* Records for this task:
***
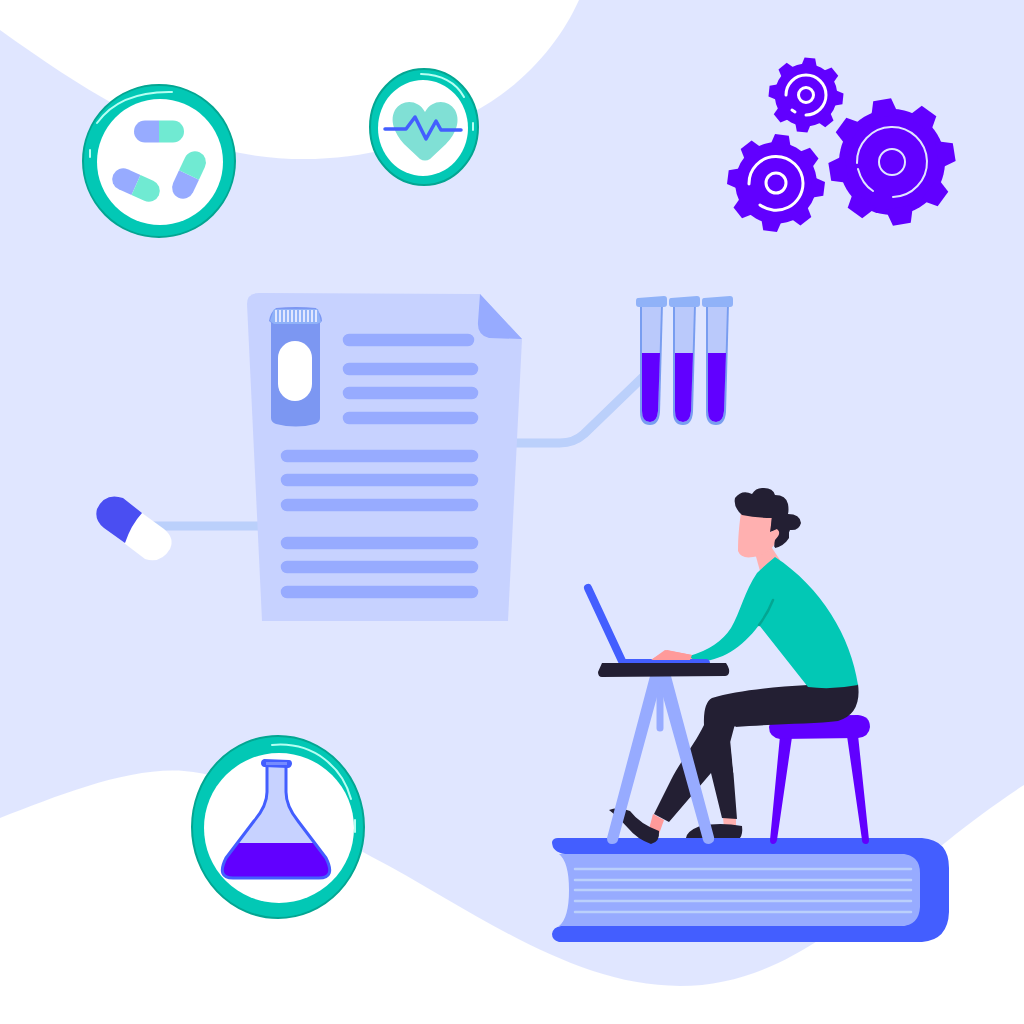
<!DOCTYPE html>
<html lang="en">
<head>
<meta charset="utf-8">
<title>Medical research illustration</title>
<style>
:root{--mist:#e0e6ff;--paper:#c7d2ff;--peri:#97abff;--denim:#7c97f2;--sky:#bbd0fb;--cap:#90b2f8;--blue:#435eff;--violet:#6100ff;--teal:#02c8b5;--teal-dark:#03a692;--mint:#70ead2;--ink:#231f33;--skin:#ffb0b0;--skin-dark:#ff9a9a;--white:#fff}
html,body{margin:0;height:100%;overflow:hidden;background:var(--white)}
svg{display:block;width:1024px;height:1024px}
.mist{fill:var(--mist)}.paper{fill:var(--paper)}.peri{fill:var(--peri)}.denim{fill:var(--denim)}.cap{fill:var(--cap)}.blue{fill:var(--blue)}.violet{fill:var(--violet)}.teal{fill:var(--teal)}.mint{fill:var(--mint)}.ink{fill:var(--ink)}.skin{fill:var(--skin)}.skin-dark{fill:var(--skin-dark)}.white{fill:var(--white)}
.line{fill:none;stroke-linecap:round;stroke-linejoin:round}
.connector{stroke:var(--sky);stroke-width:9;stroke-linecap:butt}
.shine{stroke:#b5fff3;stroke-width:2}
.rows{stroke:var(--peri);stroke-width:12.5}
.rim{fill:var(--teal);stroke:var(--teal-dark);stroke-width:2}
</style>
</head>
<body>
<svg viewBox="0 0 1024 1024" role="img" aria-label="Researcher working at a laptop on a giant book, surrounded by medical symbols">
<defs>
<g id="tooth"><path d="M-14-46L-9-63H9L14-46Z"/></g>
<g id="gear">
<circle r="53"/>
<use href="#tooth"/><use href="#tooth" transform="rotate(45)"/><use href="#tooth" transform="rotate(90)"/><use href="#tooth" transform="rotate(135)"/><use href="#tooth" transform="rotate(180)"/><use href="#tooth" transform="rotate(225)"/><use href="#tooth" transform="rotate(270)"/><use href="#tooth" transform="rotate(315)"/>
</g>
<g id="capsule">
<path class="peri" d="M0-11H-14A11 11 0 0 0-14 11H0Z"/>
<path class="mint" d="M0-11H14A11 11 0 0 1 14 11H0Z"/>
</g>
<g id="tube">
<path d="M640 303H663L660 412Q659 425 650 425Q640 425 640 412Z" fill="#789df0"/>
<path d="M642 306H661L658 411Q657 422 650 422Q642 422 642 411Z" fill="#bac9fb"/>
<path class="violet" d="M642 353H660L658 411Q657 422 650 422Q642 422 642 411Z"/>
<path class="cap" d="M638 298L664 296Q667 296 667 299V304Q667 307 664 307H639Q636 307 636 304V301Q636 298 638 298Z"/>
</g>
</defs>

<g id="backdrop">
<rect class="mist" width="1024" height="1024"/>
<path class="white" d="M0 0H579C560 42 524 86 470 114C400 158 305 170 222 149C150 130 85 91 0 30Z"/>
<path class="white" d="M0 818C60 795 128 767 184 771C250 776 310 823 372 857C470 908 570 986 680 986C810 986 890 872 1024 785V1024H0Z"/>
</g>

<g id="pills-badge">
<circle class="rim" cx="159" cy="161" r="76"/>
<ellipse class="white" cx="160" cy="162" rx="63" ry="63"/>
<path class="line shine" d="M97 123Q120 91 172 92M90 157V150"/>
<use href="#capsule" transform="translate(159 131.500)"/>
<use href="#capsule" transform="translate(136 185) rotate(24)"/>
<use href="#capsule" transform="translate(189 175) rotate(-65)"/>
</g>

<g id="heart-badge">
<ellipse class="rim" cx="424" cy="127" rx="54" ry="58"/>
<ellipse class="white" cx="423" cy="128" rx="45" ry="48"/>
<path class="line shine" d="M421 74Q452 75 464 97M473 123V130"/>
<path fill="#80e0d5" d="M425 112C418 99 402 99 395 110C388 123 398 137 404 144L420 159Q425 162 430 159L446 144C453 137 462 123 455 110C448 99 432 99 425 112Z"/>
<path class="line" stroke="#435eff" stroke-width="3.500" d="M385 129H406L415 117L426 139L436 121L441 130H461"/>
</g>

<g id="gears" class="violet">
<use href="#gear" transform="translate(892 162) rotate(-9)"/>
<use href="#gear" transform="translate(806 95) rotate(6) scale(.59)"/>
<use href="#gear" transform="translate(776 183) rotate(7) scale(.77)"/>
<g class="line" stroke="#e0e6ff" stroke-width="2">
<circle cx="892" cy="162" r="13"/>
<path d="M857 163A35 35 0 1 1 893 197M858 169Q862 184 873 191"/>
</g>
<g class="line" stroke="#fff" stroke-width="3">
<circle cx="806" cy="95" r="7.500"/>
<path d="M786 95A20 20 0 1 1 806 115M792 110L795 112"/>
<circle cx="776" cy="183" r="10"/>
<path d="M749 184A27 27 0 1 1 803 183A27 27 0 0 1 760 205"/>
</g>
</g>

<g id="connectors" class="line connector">
<path d="M512 443H560Q574 443 584 434L643 377"/>
<path d="M152 526H262"/>
</g>

<g id="report">
<path class="paper" d="M259 293L480 294L522 339L508 621H262L247 304Q247 293 259 293Z"/>
<path class="peri" d="M480 294L522 339L489 338Q477 335 478 322Z"/>
<path class="line rows" d="M349 340H468M349 369H472M349 393H472M349 418H472M287 456H472M287 480H472M287 505H472M287 543H472M287 567H472M287 592H472"/>
<path class="denim" d="M271 318H320V418Q320 422 315 424Q296 429 276 424Q271 422 271 418Z"/>
<rect class="white" x="278" y="341" width="34" height="60" rx="17"/>
<path class="denim" d="M276 308Q296 306 316 308Q322 315 322 321L318 325H274L269 321Q270 313 276 308Z"/>
<path class="cap" d="M274 309H318L321 322L317 324H274L270 321Z"/>
<path stroke="#e0e6ff" stroke-width="2" d="M276 310V322M280 310V322M284 310V322M288 310V322M292 310V322M296 310V322M300 310V322M304 310V322M308 310V322M312 310V322M316 310V322"/>
</g>

<g id="test-tubes">
<use href="#tube"/><use href="#tube" x="33"/><use href="#tube" x="66"/>
</g>

<g id="large-capsule">
<path class="white" d="M142 513L164 529Q175 538 170 549Q161 564 145 559L124 543Q130 524 142 513Z"/>
<path fill="#4a4ef2" d="M142 513Q131 525 125 543L104 528Q94 520 97 509Q105 492 123 498Z"/>
</g>

<g id="flask-badge">
<ellipse class="rim" cx="278" cy="827" rx="86" ry="91"/>
<ellipse class="white" cx="279" cy="828" rx="75" ry="75"/>
<path class="line shine" d="M272 745C315 741 343 769 351 799M355 820V832"/>
<path class="paper" d="M267 766H286V792Q286 806 298 821L326 858Q336 878 319 878H233Q216 878 226 858L254 821Q267 806 267 792Z"/>
<path class="violet" d="M238 843H315L326 858Q336 878 319 878H233Q216 878 226 858Z"/>
<path class="line" stroke="#435eff" stroke-width="3" d="M267 766V792Q267 806 254 821L226 858Q216 878 233 878H319Q336 878 326 858L298 821Q286 806 286 792V766"/>
<path class="blue" d="M264 759L289 760Q292 760 292 764Q291 768 288 768L264 767Q261 766 261 763Q261 760 264 759Z"/>
<path d="M266 762H287V765H266Z" fill="#768cff"/>
</g>

<g id="book">
<path class="blue" d="M558 838H922Q949 840 949 868V912Q948 940 922 942H559Q552 940 552 934Q553 927 561 926H900Q918 925 919 906V872Q918 855 900 854H565Q552 852 552 842Q553 838 558 838Z"/>
<path class="peri" d="M559 854H902Q920 855 920 873V907Q919 925 902 926H559Q569 918 569 890Q569 862 559 854Z"/>
<path class="line" stroke="#bbd0fb" stroke-width="2.500" d="M575 869H911M575 880H911M575 890H911M575 901H911M575 912H911"/>
</g>

<g id="stool">
<path class="violet" d="M780 736L792 737L777 840Q776 844 773 844Q770 844 770 840ZM847 736L858 735L869 840Q869 844 866 844Q862 844 862 840Z"/>
<path class="violet" d="M781 716L858 715Q870 716 870 727Q869 737 858 738L780 739Q769 737 769 727Q770 718 781 716Z"/>
</g>

<g id="researcher">
<g id="feet">
<path class="skin-dark" d="M653 814L664 820L659 834L649 829Z"/>
<path class="skin" d="M723 817H736L736 829H724Z"/>
<path class="ink" d="M609 810Q618 806 630 811Q640 824 659 831Q660 842 651 844Q637 839 628 828Q617 816 609 810ZM686 838Q687 831 700 826Q720 822 742 826Q743 834 740 838Z"/>
</g>
<path class="ink" d="M808 685C770 687 735 691 712 698Q703 703 704 725C696 742 680 762 671 780L654 814L669 822L711 773L722 818L737 819L731 742L735 727C770 724 815 724 838 721Q862 714 858 684Z"/>
<path class="line" stroke="#e0e6ff" stroke-width="1.500" d="M735 727L731 742L734 772"/>
<path class="skin-dark" d="M651 660L665 650L692 655L694 661L672 663Z"/>
<path class="skin" d="M755 553L760 571L780 560L770 545Z"/>
<path class="teal" d="M775 557Q763 567 757 573C745 590 740 613 731 628Q718 648 689 656L696 662C722 661 742 648 759 625L808 687Q832 690 858 685C851 637 821 587 775 557Z"/>
<path class="line" stroke="#03a692" stroke-width="2.500" d="M773 600Q768 613 759 625"/>
<path class="ink" d="M769 515L789 516V538Q784 546 775 548Z"/>
<path class="skin" d="M741 512C739 527 738 537 738 551Q741 559 753 557Q768 555 774 545L775 540Q783 532 776 528L771 532L772 512Z"/>
<path class="ink" d="M742 515Q733 507 735 498Q742 489 752 494Q756 487 764 488Q773 488 775 495Q786 495 788 504Q789 510 788 514Q800 514 801 523Q799 531 790 530Q787 541 774 547L776 541Q783 533 777 529L770 532L772 518Q755 518 742 515Z"/>
</g>

<g id="desk">
<path class="line" stroke="#97abff" stroke-width="7" d="M660 682V728"/>
<path class="peri" d="M650 676L607 838Q607 844 612 844Q617 844 618 840L660 686L703 840Q704 844 709 844Q715 843 714 837L671 676Z"/>
<path class="line" stroke="#435eff" stroke-width="8" d="M588 588L622 661"/>
<path class="blue" d="M620 659H707Q710 660 710 663H620Z"/>
<path class="ink" d="M602 663H726Q730 669 729 673Q728 676 725 676L602 677Q598 677 598 672Z"/>
<path class="skin-dark" d="M651 660L667 650L692 655L690 660Z"/>
</g>
</svg>
</body>
</html>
***
Copy out each line in the listing that has the word "ellipse".

<ellipse class="white" cx="160" cy="162" rx="63" ry="63"/>
<ellipse class="rim" cx="424" cy="127" rx="54" ry="58"/>
<ellipse class="white" cx="423" cy="128" rx="45" ry="48"/>
<ellipse class="rim" cx="278" cy="827" rx="86" ry="91"/>
<ellipse class="white" cx="279" cy="828" rx="75" ry="75"/>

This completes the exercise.